Chicken is safe to eat, despite an outbreak of salmonella on eight poultry farms, the Deputy Chief Veterinary Officer with the Department of Agriculture has said.

A cull of flocks at the farms has begun and the department is investigating the farms to identify the source of the infections, which were found in chickens destined for human consumption.

Salmonella is a bacteria that is considered a risk to public health, however detection of the disease means all birds on the eight farms will be culled and none will enter the food chain.

Speaking on RTÉ's Morning Ireland, Dr June Fanning said there is "nothing to be concerned about" and urged people to practice good kitchen hygiene.

"There are intensified controls in place and even the routine controls are there to prevent any infected birds entering the food chain," she said.

"There's nothing to be concerned about ... in the kitchen, the most important thing is that you don't have the risk of cross-contamination between raw and cooked products.

"It's your basic kitchen hygiene - washing your hands, don't wet or wash raw chicken, use different utensils. Cooking does kill the bacteria."

Dr Fanning said there is a national salmonella control programme in place and no broilers are allowed to go to the factory without having been tested for salmonella.

She said there are a number of different ways salmonella or other bugs can enter a flock, such as infected wild birds, contaminated equipment or rodents.

Biosecurity is the main defence, she said, adding that Ireland's poultry producers "are very good" at maintaining that.

She described the situation as "devastating" for the farmers involved and said the affected premises will need to be thoroughly cleaned, disinfected and swabbed.

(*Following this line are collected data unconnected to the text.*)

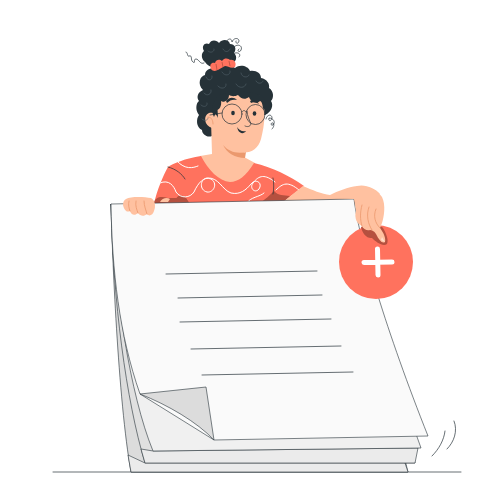
<!DOCTYPE html>
<html lang="en">
<head>
<meta charset="utf-8">
<title>Add a note</title>
<style>
:root {
  --ink: #263238;
  --coral: #ff725e;
  --coral-dark: #b5503f;
  --skin: #ffc1a0;
  --skin-shade: #eb996e;
  --paper: #fafafa;
  --paper-mid: #ebebeb;
  --paper-low: #e0e0e0;
  --fold: #dcdcdc;
}
html, body { margin: 0; background: #fff; overflow: hidden; }
svg { display: block; width: 500px; height: 500px; }
.hair { fill: var(--ink); }
.skin { fill: var(--skin); }
.shade { fill: var(--skin-shade); }
.coral { fill: var(--coral); }
.coral-dark { fill: var(--coral-dark); }
.line { fill: none; stroke: var(--ink); stroke-width: .7; stroke-linecap: round; stroke-linejoin: round; }
.crease { fill: none; stroke: var(--skin-shade); stroke-width: .8; stroke-linecap: round; }
.swirl { fill: none; stroke: #fff; stroke-width: 1; stroke-linecap: round; }
.curl { fill: none; stroke: #52626a; stroke-width: .6; stroke-linecap: round; }
.sheet { stroke: var(--ink); stroke-width: .6; stroke-linejoin: round; }
.plus { stroke: #fff; stroke-width: 5; stroke-linecap: round; }
</style>
</head>
<body>
<svg viewBox="0 0 500 500" role="img" aria-label="Woman behind a stack of paper pointing at a round plus button">
  <defs>
    <clipPath id="shirt-shape">
      <path d="M201 156C186 158 172 164 168 167C163 176 157 190 154 204L283 202L304 186C290 176 272 167 254 163C246 176 238 182 230 182C219 181 208 170 201 156Z"/>
    </clipPath>
  </defs>

  <path class="line" d="M53 472H461" stroke="#777"/>

  <g id="woman">
    <g id="loose-curls">
      <path class="line" d="M204 63C200 65 199 59 196 59C193 59 196 64 193 62C190 60 193 55 189 56C187 57 188 52 186 52"/>
      <path class="line" d="M226 42C229 37 232 39 232 42C234 37 239 38 239 41C238 45 235 43 236 41M234 47C238 43 243 46 241 50C240 53 236 51 239 49M233 54C237 51 242 54 239 57"/>
      <path class="line" d="M266 119C267 114 272 114 272 118C271 122 268 121 269 118C273 118 276 122 273 125C270 126 271 122 273 123C275 125 273 128 272 129"/>
    </g>

    <g id="hair-back">
      <path class="hair" d="M205 62C201 59 201 53 204 51C201 46 205 42 209 44C211 39 217 40 219 43C223 38 229 40 230 44C235 44 237 49 234 53C238 57 236 62 232 63C230 68 224 68 221 66C215 69 208 67 205 62Z"/>
      <path class="hair" d="M203 90C197 84 200 76 205 75C205 69 212 67 217 69C222 64 231 65 235 68C240 64 248 66 250 71C256 70 261 73 261 78C267 79 270 84 269 88C274 91 274 98 271 101C274 106 271 111 267 114L212 136C207 138 202 134 202 130C196 127 196 119 199 115C195 110 196 103 199 101C196 97 198 92 203 90Z"/>
    </g>

    <g id="neck-and-chest">
      <path class="skin" d="M211 120L212 154L200 156C208 172 219 183 230 183C239 183 248 175 255 163L244 157V140Z"/>
      <path class="shade" d="M223 145C229 152 237 154 246 152L245 158C235 158 227 153 223 145Z"/>
    </g>

    <g id="face">
      <path class="skin" d="M217 99C224 92 252 91 262 97C266 108 265 124 261 139C258 150 249 154 240 152C229 150 222 144 219 136L212 128C204 126 203 115 209 113C214 112 217 115 218 118Z"/>
      <path class="crease" d="M208 117C212 117 213 121 213 124"/>
      <path class="hair" d="M214 117C211 112 212 101 218 96C224 92 248 89 262 96C267 100 267 107 264 110C262 107 263 102 260 101C256 105 250 101 249 97C245 100 241 99 238 95C234 97 231 96 229 95C229 101 223 103 221 101C222 106 219 110 217 110Z"/>
      <path d="M226 101C229 97 234 97 237 100C233 99 230 100 227 103ZM250 101C253 99 257 100 259 104C256 102 253 102 251 103Z" class="hair"/>
      <ellipse class="hair" cx="233" cy="113" rx="1.8" ry="2.3"/>
      <ellipse class="hair" cx="254.500" cy="113.500" rx="1.8" ry="2.3"/>
      <path class="line" d="M247 111C247 116 250 121 251 124C250 127 247 127 245 126"/>
      <path class="hair" d="M237 127C239 130 242 132 246 131C244 134 240 134 238 130Z"/>
      <g id="glasses" class="line">
        <circle cx="232" cy="114" r="10"/>
        <ellipse cx="255.500" cy="114.500" rx="9.500" ry="10"/>
        <path d="M242 112C243 110 245 110 246 112M222 113L210 115"/>
      </g>
    </g>

    <g id="hair-tie">
      <path class="coral" d="M211 69C209 64 212 62 215 63C216 59 220 59 222 61C225 57 229 59 230 60C234 59 237 63 235 67C231 69 228 66 225 66C220 68 215 74 211 69Z"/>
      <path d="M216 64L217 70M222 62L223 67M229 61L230 66" fill="none" stroke="#b5503f" stroke-width=".8"/>
    </g>

    <path class="curl" d="M206 77C208 82 213 80 212 76M222 72C225 77 231 75 230 71M241 73C242 78 248 78 249 75M256 81C258 85 263 83 263 81M204 93C207 97 212 94 211 90M201 105C204 108 208 106 207 103M202 119C205 122 208 120 208 118M218 86C221 90 227 88 226 84M236 84C239 89 245 88 246 84M208 51C211 54 215 51 214 49M223 49C225 53 229 52 230 49"/>

    <g id="shirt">
      <g clip-path="url(#shirt-shape)">
        <rect class="coral" x="150" y="150" width="160" height="58"/>
        <path class="coral-dark" d="M174 204C176 196 180 193 186 198L190 204ZM258 204C266 199 270 195 274 191C278 196 284 195 290 196L283 204Z"/>
        <path class="swirl" d="M160 183C169 179 174 186 176 192C181 199 190 198 194 192C198 183 204 176 211 179C218 183 214 193 207 192C199 190 200 179 207 178C219 177 222 190 231 193C240 195 246 190 251 184C256 178 263 183 259 189C255 194 249 188 253 183C259 175 265 174 275 182M177 161C185 170 193 168 198 166M276 190C283 183 288 181 299 190M247 203C250 197 260 197 264 193"/>
      </g>
      <path class="line" d="M168 167C176 169 182 174 185 179M273 178C274 184 274 188 273 194"/>
    </g>

    <path id="forearm" class="skin" d="M303 186C312 190 322 194 330 195C338 191 348 187 357 186C365 184 375 188 380 194L356 206L283 202Z"/>
    <path class="coral-dark" d="M154 203C155 197 161 196 168 198L186 198L189 203Z"/>
  </g>

  <g id="paper-stack">
    <path class="sheet" fill="var(--fold)" d="M111 204C112 250 118 400 131 472H408L405 460L150 420Z"/>
    <path class="sheet" fill="var(--paper-low)" d="M111 204C113 300 126 400 145 463H415L411 446Z"/>
    <path class="sheet" fill="var(--paper-mid)" d="M131 472L128 455L145 463H405L408 472Z"/>
    <path class="sheet" fill="var(--paper-mid)" d="M141 449L153 451L418 448L415 463H145Z"/>
    <path class="sheet" fill="#f0f0f0" d="M111 204C114 290 130 395 153 451L421 448L416 434L220 380Z"/>
    <path class="sheet" fill="var(--paper)" d="M111 204L354 199C359 240 387 333 428 436L214 440L140 394C119 334 112 270 111 204Z"/>
    <path class="sheet" fill="var(--fold)" d="M140 394L206 387L214 440C197 422 168 405 140 394Z"/>
    <g id="ruled-lines" class="line">
      <path d="M166 274L317 271"/>
      <path d="M178 298L322 295"/>
      <path d="M180 322L331 319"/>
      <path d="M191 349L341 346"/>
      <path d="M202 375L353 372"/>
    </g>
  </g>

  <g id="left-hand">
    <path class="skin" d="M126 199C131 196 145 197 151 198C155 200 156 206 154 211C153 215 149 217 147 214C144 217 140 216 138 213C135 216 131 215 130 211C126 213 124 209 123 205C123 202 124 200 126 199Z"/>
    <path class="crease" d="M129 201C128 205 129 208 130 211M136 201C135 206 137 210 138 213M144 201C144 206 146 210 147 214"/>
    <path class="skin" d="M160 202C162 198 167 197 170 199L168 202Z"/>
  </g>

  <g id="add-button">
    <circle class="coral" cx="376" cy="262" r="37"/>
    <path class="plus" d="M377.500 249L378 275M364 262.500L392 262"/>
  </g>

  <g id="right-hand">
    <path class="coral-dark" d="M361 227C364 225 380 224 383 228C386 233 389 240 387 244C383 247 376 242 372 238C367 239 362 233 361 227Z"/>
    <path class="skin" d="M352 188C364 183 377 189 382 197C386 205 384 217 382 223L380 228C384 233 386 239 385 242C382 244 379 240 376 234C374 231 372 230 370 230C367 231 363 229 362 226C357 224 354 218 356 211C355 205 355 202 354 199L336 198Z"/>
    <path class="crease" d="M362 205C360 212 360 220 362 226M369 207C366 215 368 224 372 230M376 209C373 216 375 223 380 228"/>
    <path d="M382 237L385 242L381 240Z" fill="#ffe0d0"/>
  </g>

  <path id="motion-marks" class="line" d="M432 456C439 449 444 440 445 431M447 449C454 442 458 431 454 421"/>
</svg>
</body>
</html>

She also said there is no link between the salmonella outbreak and bird flu.

What is salmonella and how do you avoid it?